▶ [EXERCISE REQUIREMENTS]
Scan the entries below for the word "GRAY" and copy every line where it turns up.

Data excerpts
* * * *
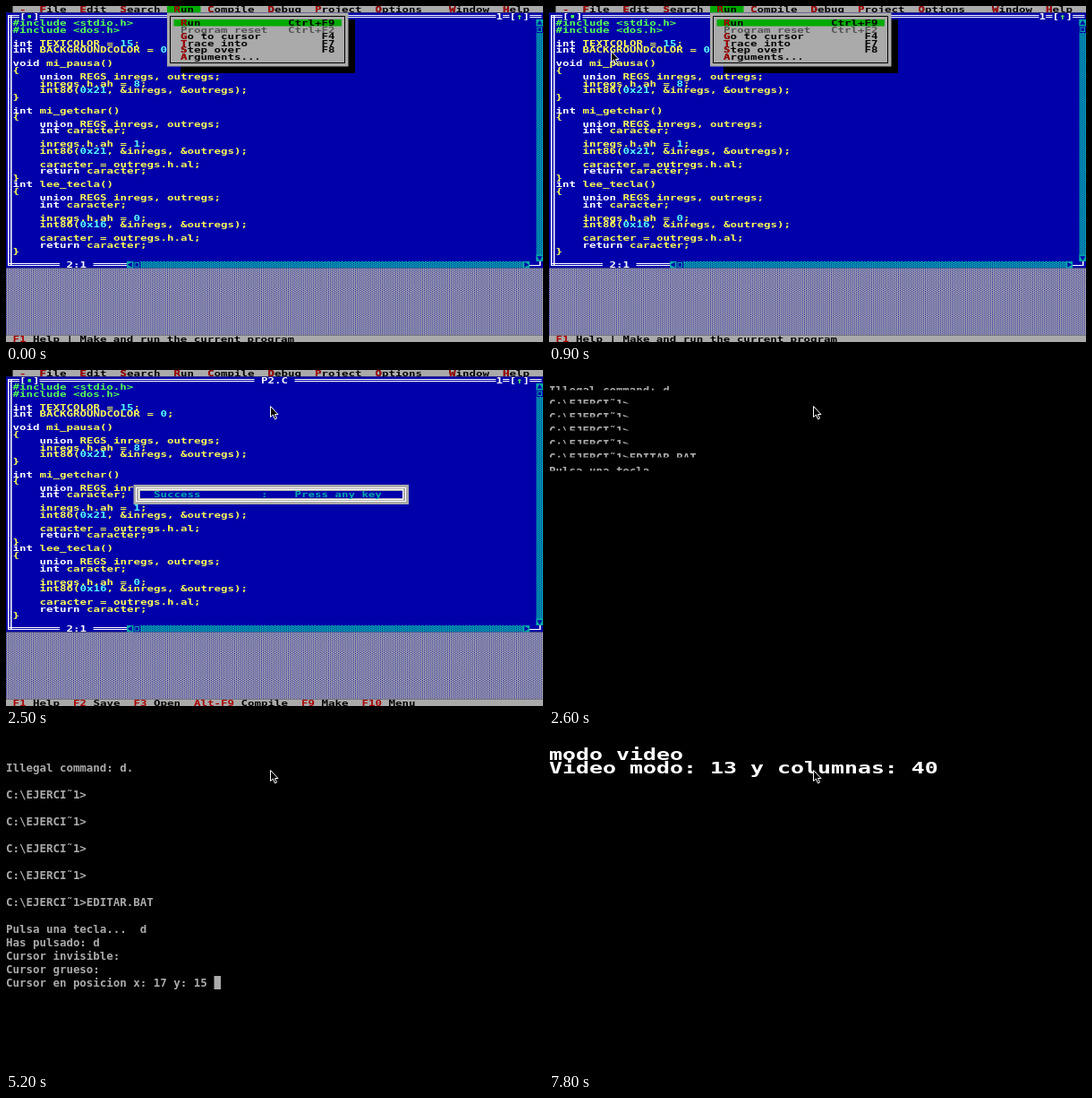
These frames come from a looping animation (600x375 px, 8 s). An HTML page with a canvas:

```html
<!DOCTYPE html>
<html lang="es">
<head>
<meta charset="utf-8">
<style>
  html, body { margin: 0; width: 100%; height: 100%; overflow: hidden; background: #000; }
  canvas { display: block; }
</style>
</head>
<body>
<canvas id="stage" width="600" height="375"></canvas>
<script>
const ctx = document.getElementById('stage').getContext('2d');
const LOOP = 8000;
const CELL = 7.5;
const ADVANCE = 0.60205; // glyph advance of the monospace font, in em
const FONT = '"DejaVu Sans Mono", monospace';

const BLACK = '#000', BLUE = '#0000aa', GREEN = '#00aa00', CYAN = '#00aaaa', RED = '#aa0000';
const GRAY = '#aaa', DARK = '#555', LIME = '#55ff55', AQUA = '#55ffff', YELLOW = '#ffff55', WHITE = '#fff';

const CODE = `#include <stdio.h>
#include <dos.h>

int TEXTCOLOR = 15;
int BACKGROUNDCOLOR = 0;

void mi_pausa()
{
    union REGS inregs, outregs;
    inregs.h.ah = 8;
    int86(0x21, &inregs, &outregs);
}

int mi_getchar()
{
    union REGS inregs, outregs;
    int caracter;

    inregs.h.ah = 1;
    int86(0x21, &inregs, &outregs);

    caracter = outregs.h.al;
    return caracter;
}
int lee_tecla()
{
    union REGS inregs, outregs;
    int caracter;

    inregs.h.ah = 0;
    int86(0x16, &inregs, &outregs);

    caracter = outregs.h.al;
    return caracter;
}`.split('\n');

const MENU_BAR = [['File', 5], ['Edit', 11], ['Search', 17], ['Run', 25], ['Compile', 30], ['Debug', 39],
  ['Project', 46], ['Options', 55], ['Window', 66], ['Help', 74]];

const RUN_MENU = [['Run', 'Ctrl+F9'], ['Program reset', 'Ctrl+F2'], ['Go to cursor', 'F4'],
  ['Trace into', 'F7'], ['Step over', 'F8'], ['Arguments...', '']];

const STATUS_KEYS = [['F1', 'Help', 1], ['F2', 'Save', 10], ['F3', 'Open', 19],
  ['Alt-F9', 'Compile', 28], ['F9', 'Make', 44], ['F10', 'Menu', 53]];

const PROMPT = 'C:\\EJERCI˜1>';
const HISTORY = ['', '', 'Illegal command: d.', '', PROMPT, '', PROMPT, '', PROMPT, '', PROMPT, '',
  PROMPT + 'EDITAR.BAT', '', 'Pulsa una tecla...'];

// Screen output: [time, row, text]
const OUTPUT = [
  [4200, 14, 'Pulsa una tecla...  d'],
  [4200, 15, 'Has pulsado: d'],
  [4200, 16, 'Cursor invisible:'],
  [4500, 17, 'Cursor grueso:'],
  [4900, 18, 'Cursor en posicion x: 17 y: 15'],
  [5600, 19, 'Cursor movido:']
];

// Text cursor: [from, to, column, row, height]
const CURSORS = [
  [2700, 4200, 20, 14, 2],
  [4500, 4900, 15, 17, 15],
  [4900, 5600, 31, 18, 15],
  [5900, 6200, 50, 13, 15]
];

// Mouse: [time, x, y]
const MOUSE = [[100, -12, 110], [900, 69, 50], [1000, 69, 50], [1600, 295, 40]];
const POINTER = new Path2D('M0 0V12L3 9.5L5 14.5L7 13.5L5 9H8.5Z');

function rect(color, x, y, w, h) {
  ctx.fillStyle = color;
  ctx.fillRect(x, y, w, h);
}

function cells(color, col, row, w, h = 1) {
  rect(color, col * CELL, row * CELL, w * CELL, h * CELL);
}

// Square, bold glyphs on a grid of the given cell size
function text(str, col, row, color, size = CELL) {
  ctx.save();
  ctx.translate(col * size, (row + 0.95) * size);
  ctx.scale(1, 0.72);
  ctx.font = `bold ${size / ADVANCE}px ${FONT}`;
  ctx.fillStyle = color;
  ctx.fillText(str, 0, 0);
  ctx.restore();
}

// Tall glyphs of the 80-column console
function tallText(str, y) {
  ctx.font = `bold ${CELL / ADVANCE}px ${FONT}`;
  ctx.fillStyle = GRAY;
  ctx.fillText(str, 0, y + 12.2);
}

function hotText(str, col, row) {
  text(str, col, row, BLACK);
  text(str[0], col, row, RED);
}

function shade(base) {
  const tile = document.createElement('canvas');
  tile.width = 4;
  tile.height = 2;
  const t = tile.getContext('2d');
  t.fillStyle = base;
  t.fillRect(0, 0, 4, 2);
  t.fillStyle = BLUE;
  t.fillRect(2, 0, 1, 1);
  t.fillRect(0, 1, 1, 1);
  const pattern = ctx.createPattern(tile, 'repeat');
  pattern.setTransform(new DOMMatrix().scale(CELL / 8));
  return pattern;
}
const DESKTOP = shade(GRAY), SCROLLBAR = shade(CYAN);

function doubleLine(fromCol, toCol, row) {
  const y = Math.round(row * CELL + 2);
  for (const dy of [0, 2]) rect(WHITE, fromCol * CELL, y + dy, (toCol - fromCol) * CELL, 1);
}

function arrow(col, row, dx, dy) {
  const x = (col + 0.5) * CELL, y = (row + 0.5) * CELL;
  ctx.fillStyle = BLUE;
  ctx.beginPath();
  ctx.moveTo(x + dx * 3, y + dy * 3);
  ctx.lineTo(x - dx * 2 + dy * 3, y - dy * 2 + dx * 3);
  ctx.lineTo(x - dx * 2 - dy * 3, y - dy * 2 - dx * 3);
  ctx.fill();
}

function thumb(col, row) {
  cells(BLUE, col, row, 1);
  ctx.strokeStyle = CYAN;
  ctx.strokeRect(col * CELL + 1.5, row * CELL + 1.5, 4.5, 4.5);
}

function drawCodeLine(line, row) {
  if (line[0] === '#') return text(line, 1, row, LIME);
  for (const { 0: token, index } of line.matchAll(/\w+|[^\w\s]+/g)) {
    const color = /^(int|void|union|return)$/.test(token) ? WHITE : /^\d/.test(token) ? AQUA : YELLOW;
    text(token, 1 + index, row, color);
  }
}

function drawEditor() {
  cells(BLUE, 0, 1, 80, 38);
  for (const x of [2, 5]) rect(WHITE, x, 10, 1.5, 280);
  doubleLine(0.3, 2, 1);
  doubleLine(5, 37, 1);
  doubleLine(43, 73, 1);
  doubleLine(74, 75, 1);
  doubleLine(78, 79.8, 1);
  text('[ ]', 2, 1, WHITE);
  rect(LIME, 24.5, 10, 3.5, 3.5);
  text('P2.C', 38, 1, WHITE);
  text('1', 73, 1, WHITE);
  text('[ ]', 75, 1, WHITE);
  text('↑', 76, 1, LIME);

  cells(SCROLLBAR, 79, 2, 1, 36);
  cells(CYAN, 79, 2, 1);
  cells(CYAN, 79, 37, 1);
  arrow(79, 2, 0, -1);
  arrow(79, 37, 0, 1);
  thumb(79, 3);

  doubleLine(0.3, 8, 38);
  text('2:1', 9, 38, WHITE);
  doubleLine(13, 18, 38);
  cells(SCROLLBAR, 18, 38, 60);
  cells(CYAN, 18, 38, 1);
  cells(CYAN, 77, 38, 1);
  arrow(18, 38, -1, 0);
  arrow(77, 38, 1, 0);
  thumb(19, 38);
  rect(WHITE, 585, 289, 12, 1);
  rect(WHITE, 596, 285, 1.5, 5);

  CODE.forEach((line, i) => drawCodeLine(line, i + 2));
}

function drawRunMenu() {
  cells(GREEN, 24, 0, 5);
  hotText('Run', 25, 0);
  cells(BLACK, 26, 2, 26, 8);
  cells(GRAY, 24, 1, 27, 8);
  ctx.strokeStyle = BLACK;
  ctx.strokeRect(183.5, 11.5, 195, 52);
  cells(GREEN, 25, 2, 25);
  RUN_MENU.forEach(([label, key], i) => {
    const row = i + 2;
    const disabled = label === 'Program reset';
    if (disabled) text(label, 26, row, DARK);
    else hotText(label, 26, row);
    text(key, 49 - key.length, row, disabled ? DARK : BLACK);
  });
}

function drawSuccess() {
  rect(GRAY, 142.5, 128, 307.5, 22);
  rect(BLUE, 150, 135, 293, 8);
  ctx.strokeStyle = WHITE;
  ctx.strokeRect(145.5, 131.5, 301, 15);
  ctx.strokeRect(148.5, 133.5, 295, 11);
  text('Success', 22, 18, CYAN);
  text(':', 38, 18, CYAN);
  text('Press any key', 43, 18, CYAN);
}

function drawIde(menuOpen) {
  cells(GRAY, 0, 0, 80);
  cells(BLACK, 0, 0, 1);
  text('-', 2, 0, RED);
  for (const [label, col] of MENU_BAR) hotText(label, col, 0);
  drawEditor();
  cells(DESKTOP, 0, 39, 80, 10);
  cells(GRAY, 0, 49, 80);
  if (menuOpen) {
    drawRunMenu();
    text('F1', 1, 49, RED);
    text('Help | Make and run the current program', 4, 49, BLACK);
  } else {
    drawSuccess();
    for (const [key, label, col] of STATUS_KEYS) {
      text(key, col, 49, RED);
      text(label, col + key.length + 1, 49, BLACK);
    }
  }
}

// Console squeezed into 50 rows: only the upper half of each glyph shows
function drawSqueezed() {
  HISTORY.forEach((line, row) => {
    ctx.save();
    ctx.beginPath();
    ctx.rect(0, row * CELL, 600, CELL);
    ctx.clip();
    tallText(line, row * CELL);
    ctx.restore();
  });
}

function drawConsole(t) {
  const lines = [...HISTORY];
  for (const [time, row, line] of OUTPUT) if (t >= time) lines[row] = line;
  lines.forEach((line, row) => tallText(line, row * 15));
  for (const [from, to, col, row, height] of CURSORS) {
    if (t >= from && t < to) rect(GRAY, col * CELL, row * 15 + 15 - height, CELL, height);
  }
}

function drawVideoMode(t) {
  text('modo video', 0, 1, WHITE, 15);
  if (t >= 7800) text('Video modo: 13 y columnas: 40', 0, 2, WHITE, 15);
}

function mouseAt(t) {
  const next = MOUSE.findIndex(key => key[0] > t);
  if (next < 0) return MOUSE[MOUSE.length - 1].slice(1);
  if (next === 0) return MOUSE[0].slice(1);
  const [t0, x0, y0] = MOUSE[next - 1], [t1, x1, y1] = MOUSE[next];
  const p = (t - t0) / (t1 - t0), ease = p * p * (3 - 2 * p);
  return [x0 + (x1 - x0) * ease, y0 + (y1 - y0) * ease];
}

function drawMouse(t) {
  const [x, y] = mouseAt(t);
  ctx.save();
  ctx.translate(x + 0.5, y + 0.5);
  ctx.fillStyle = BLACK;
  ctx.strokeStyle = WHITE;
  ctx.fill(POINTER);
  ctx.stroke(POINTER);
  ctx.restore();
}

function draw(t) {
  ctx.lineWidth = 1;
  rect(BLACK, 0, 0, 600, 375);
  if (t < 2600) drawIde(t < 2400);
  else if (t < 2700) drawSqueezed();
  else if (t < 6600) drawConsole(t);
  else drawVideoMode(t);
  drawMouse(t);
}

const start = performance.now();
function tick() {
  draw((performance.now() - start) % LOOP);
  requestAnimationFrame(tick);
}
tick();
</script>
</body>
</html>
```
* * * *
▶ [TASK OUTPUT]
const GRAY = '#aaa', DARK = '#555', LIME = '#55ff55', AQUA = '#55ffff', YELLOW = '#ffff55', WHITE = '#fff';
  ctx.fillStyle = GRAY;
const DESKTOP = shade(GRAY), SCROLLBAR = shade(CYAN);
  cells(GRAY, 24, 1, 27, 8);
  rect(GRAY, 142.5, 128, 307.5, 22);
  cells(GRAY, 0, 0, 80);
  cells(GRAY, 0, 49, 80);
    if (t >= from && t < to) rect(GRAY, col * CELL, row * 15 + 15 - height, CELL, height);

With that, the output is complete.